» **About this task**: Reproduction without pictures: print every entry precisely as written.

» **Material for this exercise**:
::::::

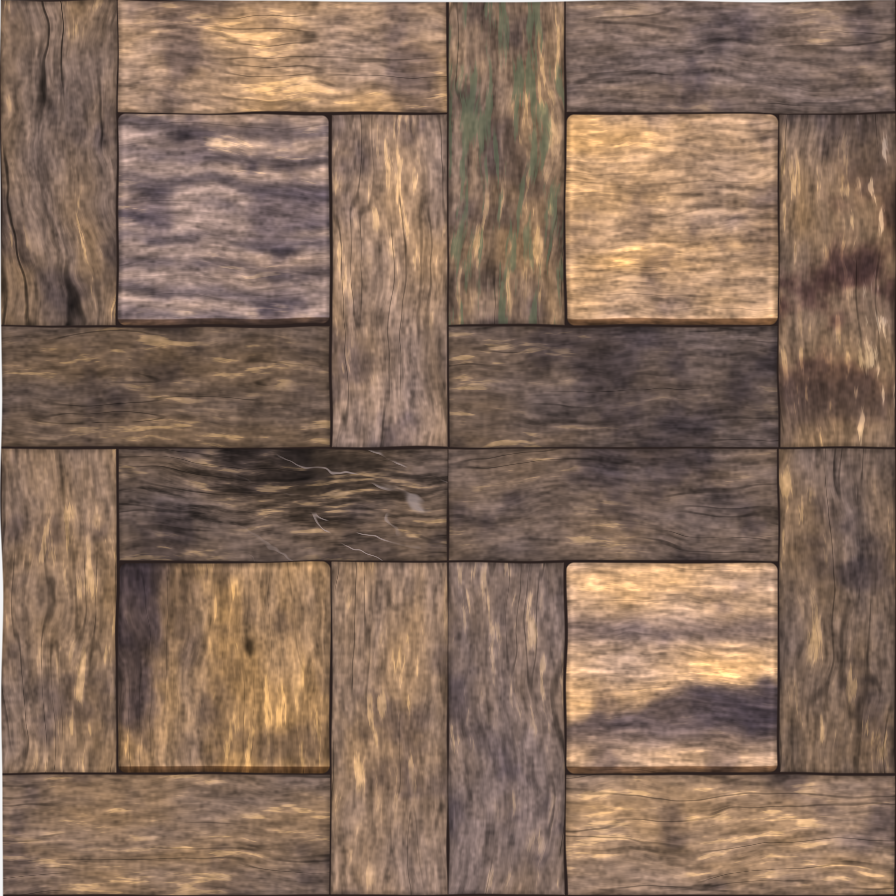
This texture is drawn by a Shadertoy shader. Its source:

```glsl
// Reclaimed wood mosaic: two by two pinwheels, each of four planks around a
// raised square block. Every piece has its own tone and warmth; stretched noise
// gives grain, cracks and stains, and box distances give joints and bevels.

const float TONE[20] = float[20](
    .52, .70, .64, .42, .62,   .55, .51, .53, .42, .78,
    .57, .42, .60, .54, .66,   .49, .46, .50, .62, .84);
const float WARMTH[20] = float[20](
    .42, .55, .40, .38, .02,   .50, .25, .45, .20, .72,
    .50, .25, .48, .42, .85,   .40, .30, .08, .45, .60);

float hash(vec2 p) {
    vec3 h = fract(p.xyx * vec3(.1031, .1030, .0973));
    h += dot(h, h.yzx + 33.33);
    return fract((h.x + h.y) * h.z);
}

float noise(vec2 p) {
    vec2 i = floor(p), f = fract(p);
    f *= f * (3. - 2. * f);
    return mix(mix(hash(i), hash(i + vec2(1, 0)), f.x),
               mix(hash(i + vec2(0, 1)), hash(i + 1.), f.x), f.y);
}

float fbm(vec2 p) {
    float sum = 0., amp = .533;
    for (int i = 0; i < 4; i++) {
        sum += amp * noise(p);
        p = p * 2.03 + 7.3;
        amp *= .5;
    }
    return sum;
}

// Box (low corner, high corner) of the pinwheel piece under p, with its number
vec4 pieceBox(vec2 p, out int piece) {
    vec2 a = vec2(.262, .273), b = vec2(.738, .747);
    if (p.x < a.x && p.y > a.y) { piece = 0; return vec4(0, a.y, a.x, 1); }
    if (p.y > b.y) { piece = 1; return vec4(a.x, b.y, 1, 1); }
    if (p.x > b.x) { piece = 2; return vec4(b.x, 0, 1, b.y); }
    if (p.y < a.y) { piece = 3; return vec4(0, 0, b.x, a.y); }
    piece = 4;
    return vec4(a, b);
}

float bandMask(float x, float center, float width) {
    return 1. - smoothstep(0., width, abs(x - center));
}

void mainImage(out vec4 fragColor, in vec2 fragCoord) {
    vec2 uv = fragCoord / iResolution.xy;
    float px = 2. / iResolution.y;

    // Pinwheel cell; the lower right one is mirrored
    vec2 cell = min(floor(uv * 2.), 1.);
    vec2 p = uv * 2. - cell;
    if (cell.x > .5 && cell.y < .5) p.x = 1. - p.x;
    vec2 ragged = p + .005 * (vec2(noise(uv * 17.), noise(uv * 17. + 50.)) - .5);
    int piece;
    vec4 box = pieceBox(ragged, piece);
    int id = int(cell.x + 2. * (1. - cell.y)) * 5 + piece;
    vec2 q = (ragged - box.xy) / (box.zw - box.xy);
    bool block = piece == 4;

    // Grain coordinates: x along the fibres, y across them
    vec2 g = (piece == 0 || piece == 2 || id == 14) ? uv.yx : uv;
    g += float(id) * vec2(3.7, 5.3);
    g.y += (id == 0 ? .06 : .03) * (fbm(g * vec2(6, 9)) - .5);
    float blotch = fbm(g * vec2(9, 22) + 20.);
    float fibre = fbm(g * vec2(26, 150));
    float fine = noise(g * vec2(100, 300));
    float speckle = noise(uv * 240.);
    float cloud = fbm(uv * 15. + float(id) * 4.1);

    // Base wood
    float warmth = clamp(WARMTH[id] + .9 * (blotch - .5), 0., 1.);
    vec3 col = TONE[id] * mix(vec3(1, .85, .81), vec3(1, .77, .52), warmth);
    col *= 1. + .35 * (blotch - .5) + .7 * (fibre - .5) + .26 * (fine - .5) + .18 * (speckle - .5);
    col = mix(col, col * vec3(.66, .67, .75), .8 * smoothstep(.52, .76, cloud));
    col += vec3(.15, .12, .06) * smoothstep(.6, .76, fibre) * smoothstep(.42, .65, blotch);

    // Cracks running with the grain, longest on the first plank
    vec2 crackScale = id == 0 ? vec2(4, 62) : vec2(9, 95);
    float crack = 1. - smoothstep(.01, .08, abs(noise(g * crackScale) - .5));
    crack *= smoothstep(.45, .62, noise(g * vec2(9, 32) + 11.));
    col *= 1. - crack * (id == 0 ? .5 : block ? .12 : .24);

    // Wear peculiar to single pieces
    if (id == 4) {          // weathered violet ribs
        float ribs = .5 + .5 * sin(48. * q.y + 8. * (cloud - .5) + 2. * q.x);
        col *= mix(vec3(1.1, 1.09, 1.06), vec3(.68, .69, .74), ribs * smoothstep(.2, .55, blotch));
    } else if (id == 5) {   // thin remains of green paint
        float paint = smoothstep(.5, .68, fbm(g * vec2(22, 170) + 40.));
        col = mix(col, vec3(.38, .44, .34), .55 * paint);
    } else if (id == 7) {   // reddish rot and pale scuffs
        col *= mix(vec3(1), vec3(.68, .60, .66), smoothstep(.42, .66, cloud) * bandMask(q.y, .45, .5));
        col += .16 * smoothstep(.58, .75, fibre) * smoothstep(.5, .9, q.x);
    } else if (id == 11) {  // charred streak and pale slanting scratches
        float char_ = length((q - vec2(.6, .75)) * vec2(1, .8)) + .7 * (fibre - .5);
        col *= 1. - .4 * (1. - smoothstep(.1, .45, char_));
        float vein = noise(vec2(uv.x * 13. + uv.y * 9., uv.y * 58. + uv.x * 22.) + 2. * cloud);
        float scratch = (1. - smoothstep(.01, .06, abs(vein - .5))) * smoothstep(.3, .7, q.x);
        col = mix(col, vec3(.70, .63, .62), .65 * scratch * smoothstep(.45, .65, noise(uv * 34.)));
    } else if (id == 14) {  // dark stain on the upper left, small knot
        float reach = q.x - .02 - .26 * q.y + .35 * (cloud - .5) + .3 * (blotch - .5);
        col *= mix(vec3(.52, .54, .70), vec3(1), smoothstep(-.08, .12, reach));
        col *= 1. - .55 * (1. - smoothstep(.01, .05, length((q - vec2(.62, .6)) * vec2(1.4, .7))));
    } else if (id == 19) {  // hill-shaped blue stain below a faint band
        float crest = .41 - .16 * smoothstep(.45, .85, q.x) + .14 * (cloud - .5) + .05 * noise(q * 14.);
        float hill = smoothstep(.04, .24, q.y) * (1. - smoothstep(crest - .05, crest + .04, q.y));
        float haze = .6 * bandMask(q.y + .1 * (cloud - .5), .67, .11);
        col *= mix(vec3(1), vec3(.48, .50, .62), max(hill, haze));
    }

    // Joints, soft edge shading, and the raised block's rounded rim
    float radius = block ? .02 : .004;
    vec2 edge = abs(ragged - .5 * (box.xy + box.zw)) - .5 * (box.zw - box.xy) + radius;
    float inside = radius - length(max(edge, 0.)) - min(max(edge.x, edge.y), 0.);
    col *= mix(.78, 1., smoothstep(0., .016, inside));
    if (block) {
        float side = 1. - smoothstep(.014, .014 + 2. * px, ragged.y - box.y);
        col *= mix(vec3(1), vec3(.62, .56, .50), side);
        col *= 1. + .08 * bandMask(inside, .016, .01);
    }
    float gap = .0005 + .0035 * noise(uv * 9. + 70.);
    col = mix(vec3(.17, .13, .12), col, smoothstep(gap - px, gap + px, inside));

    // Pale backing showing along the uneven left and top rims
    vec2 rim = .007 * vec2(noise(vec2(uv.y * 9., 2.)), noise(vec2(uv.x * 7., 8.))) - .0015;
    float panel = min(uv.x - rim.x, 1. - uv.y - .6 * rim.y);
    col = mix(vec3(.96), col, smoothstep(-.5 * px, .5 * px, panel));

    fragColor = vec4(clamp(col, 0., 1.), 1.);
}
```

::::::

» **Expected answer**:
This texture is drawn by a Shadertoy shader. Its source:

```glsl
// Reclaimed wood mosaic: two by two pinwheels, each of four planks around a
// raised square block. Every piece has its own tone and warmth; stretched noise
// gives grain, cracks and stains, and box distances give joints and bevels.

const float TONE[20] = float[20](
    .52, .70, .64, .42, .62,   .55, .51, .53, .42, .78,
    .57, .42, .60, .54, .66,   .49, .46, .50, .62, .84);
const float WARMTH[20] = float[20](
    .42, .55, .40, .38, .02,   .50, .25, .45, .20, .72,
    .50, .25, .48, .42, .85,   .40, .30, .08, .45, .60);

float hash(vec2 p) {
    vec3 h = fract(p.xyx * vec3(.1031, .1030, .0973));
    h += dot(h, h.yzx + 33.33);
    return fract((h.x + h.y) * h.z);
}

float noise(vec2 p) {
    vec2 i = floor(p), f = fract(p);
    f *= f * (3. - 2. * f);
    return mix(mix(hash(i), hash(i + vec2(1, 0)), f.x),
               mix(hash(i + vec2(0, 1)), hash(i + 1.), f.x), f.y);
}

float fbm(vec2 p) {
    float sum = 0., amp = .533;
    for (int i = 0; i < 4; i++) {
        sum += amp * noise(p);
        p = p * 2.03 + 7.3;
        amp *= .5;
    }
    return sum;
}

// Box (low corner, high corner) of the pinwheel piece under p, with its number
vec4 pieceBox(vec2 p, out int piece) {
    vec2 a = vec2(.262, .273), b = vec2(.738, .747);
    if (p.x < a.x && p.y > a.y) { piece = 0; return vec4(0, a.y, a.x, 1); }
    if (p.y > b.y) { piece = 1; return vec4(a.x, b.y, 1, 1); }
    if (p.x > b.x) { piece = 2; return vec4(b.x, 0, 1, b.y); }
    if (p.y < a.y) { piece = 3; return vec4(0, 0, b.x, a.y); }
    piece = 4;
    return vec4(a, b);
}

float bandMask(float x, float center, float width) {
    return 1. - smoothstep(0., width, abs(x - center));
}

void mainImage(out vec4 fragColor, in vec2 fragCoord) {
    vec2 uv = fragCoord / iResolution.xy;
    float px = 2. / iResolution.y;

    // Pinwheel cell; the lower right one is mirrored
    vec2 cell = min(floor(uv * 2.), 1.);
    vec2 p = uv * 2. - cell;
    if (cell.x > .5 && cell.y < .5) p.x = 1. - p.x;
    vec2 ragged = p + .005 * (vec2(noise(uv * 17.), noise(uv * 17. + 50.)) - .5);
    int piece;
    vec4 box = pieceBox(ragged, piece);
    int id = int(cell.x + 2. * (1. - cell.y)) * 5 + piece;
    vec2 q = (ragged - box.xy) / (box.zw - box.xy);
    bool block = piece == 4;

    // Grain coordinates: x along the fibres, y across them
    vec2 g = (piece == 0 || piece == 2 || id == 14) ? uv.yx : uv;
    g += float(id) * vec2(3.7, 5.3);
    g.y += (id == 0 ? .06 : .03) * (fbm(g * vec2(6, 9)) - .5);
    float blotch = fbm(g * vec2(9, 22) + 20.);
    float fibre = fbm(g * vec2(26, 150));
    float fine = noise(g * vec2(100, 300));
    float speckle = noise(uv * 240.);
    float cloud = fbm(uv * 15. + float(id) * 4.1);

    // Base wood
    float warmth = clamp(WARMTH[id] + .9 * (blotch - .5), 0., 1.);
    vec3 col = TONE[id] * mix(vec3(1, .85, .81), vec3(1, .77, .52), warmth);
    col *= 1. + .35 * (blotch - .5) + .7 * (fibre - .5) + .26 * (fine - .5) + .18 * (speckle - .5);
    col = mix(col, col * vec3(.66, .67, .75), .8 * smoothstep(.52, .76, cloud));
    col += vec3(.15, .12, .06) * smoothstep(.6, .76, fibre) * smoothstep(.42, .65, blotch);

    // Cracks running with the grain, longest on the first plank
    vec2 crackScale = id == 0 ? vec2(4, 62) : vec2(9, 95);
    float crack = 1. - smoothstep(.01, .08, abs(noise(g * crackScale) - .5));
    crack *= smoothstep(.45, .62, noise(g * vec2(9, 32) + 11.));
    col *= 1. - crack * (id == 0 ? .5 : block ? .12 : .24);

    // Wear peculiar to single pieces
    if (id == 4) {          // weathered violet ribs
        float ribs = .5 + .5 * sin(48. * q.y + 8. * (cloud - .5) + 2. * q.x);
        col *= mix(vec3(1.1, 1.09, 1.06), vec3(.68, .69, .74), ribs * smoothstep(.2, .55, blotch));
    } else if (id == 5) {   // thin remains of green paint
        float paint = smoothstep(.5, .68, fbm(g * vec2(22, 170) + 40.));
        col = mix(col, vec3(.38, .44, .34), .55 * paint);
    } else if (id == 7) {   // reddish rot and pale scuffs
        col *= mix(vec3(1), vec3(.68, .60, .66), smoothstep(.42, .66, cloud) * bandMask(q.y, .45, .5));
        col += .16 * smoothstep(.58, .75, fibre) * smoothstep(.5, .9, q.x);
    } else if (id == 11) {  // charred streak and pale slanting scratches
        float char_ = length((q - vec2(.6, .75)) * vec2(1, .8)) + .7 * (fibre - .5);
        col *= 1. - .4 * (1. - smoothstep(.1, .45, char_));
        float vein = noise(vec2(uv.x * 13. + uv.y * 9., uv.y * 58. + uv.x * 22.) + 2. * cloud);
        float scratch = (1. - smoothstep(.01, .06, abs(vein - .5))) * smoothstep(.3, .7, q.x);
        col = mix(col, vec3(.70, .63, .62), .65 * scratch * smoothstep(.45, .65, noise(uv * 34.)));
    } else if (id == 14) {  // dark stain on the upper left, small knot
        float reach = q.x - .02 - .26 * q.y + .35 * (cloud - .5) + .3 * (blotch - .5);
        col *= mix(vec3(.52, .54, .70), vec3(1), smoothstep(-.08, .12, reach));
        col *= 1. - .55 * (1. - smoothstep(.01, .05, length((q - vec2(.62, .6)) * vec2(1.4, .7))));
    } else if (id == 19) {  // hill-shaped blue stain below a faint band
        float crest = .41 - .16 * smoothstep(.45, .85, q.x) + .14 * (cloud - .5) + .05 * noise(q * 14.);
        float hill = smoothstep(.04, .24, q.y) * (1. - smoothstep(crest - .05, crest + .04, q.y));
        float haze = .6 * bandMask(q.y + .1 * (cloud - .5), .67, .11);
        col *= mix(vec3(1), vec3(.48, .50, .62), max(hill, haze));
    }

    // Joints, soft edge shading, and the raised block's rounded rim
    float radius = block ? .02 : .004;
    vec2 edge = abs(ragged - .5 * (box.xy + box.zw)) - .5 * (box.zw - box.xy) + radius;
    float inside = radius - length(max(edge, 0.)) - min(max(edge.x, edge.y), 0.);
    col *= mix(.78, 1., smoothstep(0., .016, inside));
    if (block) {
        float side = 1. - smoothstep(.014, .014 + 2. * px, ragged.y - box.y);
        col *= mix(vec3(1), vec3(.62, .56, .50), side);
        col *= 1. + .08 * bandMask(inside, .016, .01);
    }
    float gap = .0005 + .0035 * noise(uv * 9. + 70.);
    col = mix(vec3(.17, .13, .12), col, smoothstep(gap - px, gap + px, inside));

    // Pale backing showing along the uneven left and top rims
    vec2 rim = .007 * vec2(noise(vec2(uv.y * 9., 2.)), noise(vec2(uv.x * 7., 8.))) - .0015;
    float panel = min(uv.x - rim.x, 1. - uv.y - .6 * rim.y);
    col = mix(vec3(.96), col, smoothstep(-.5 * px, .5 * px, panel));

    fragColor = vec4(clamp(col, 0., 1.), 1.);
}
```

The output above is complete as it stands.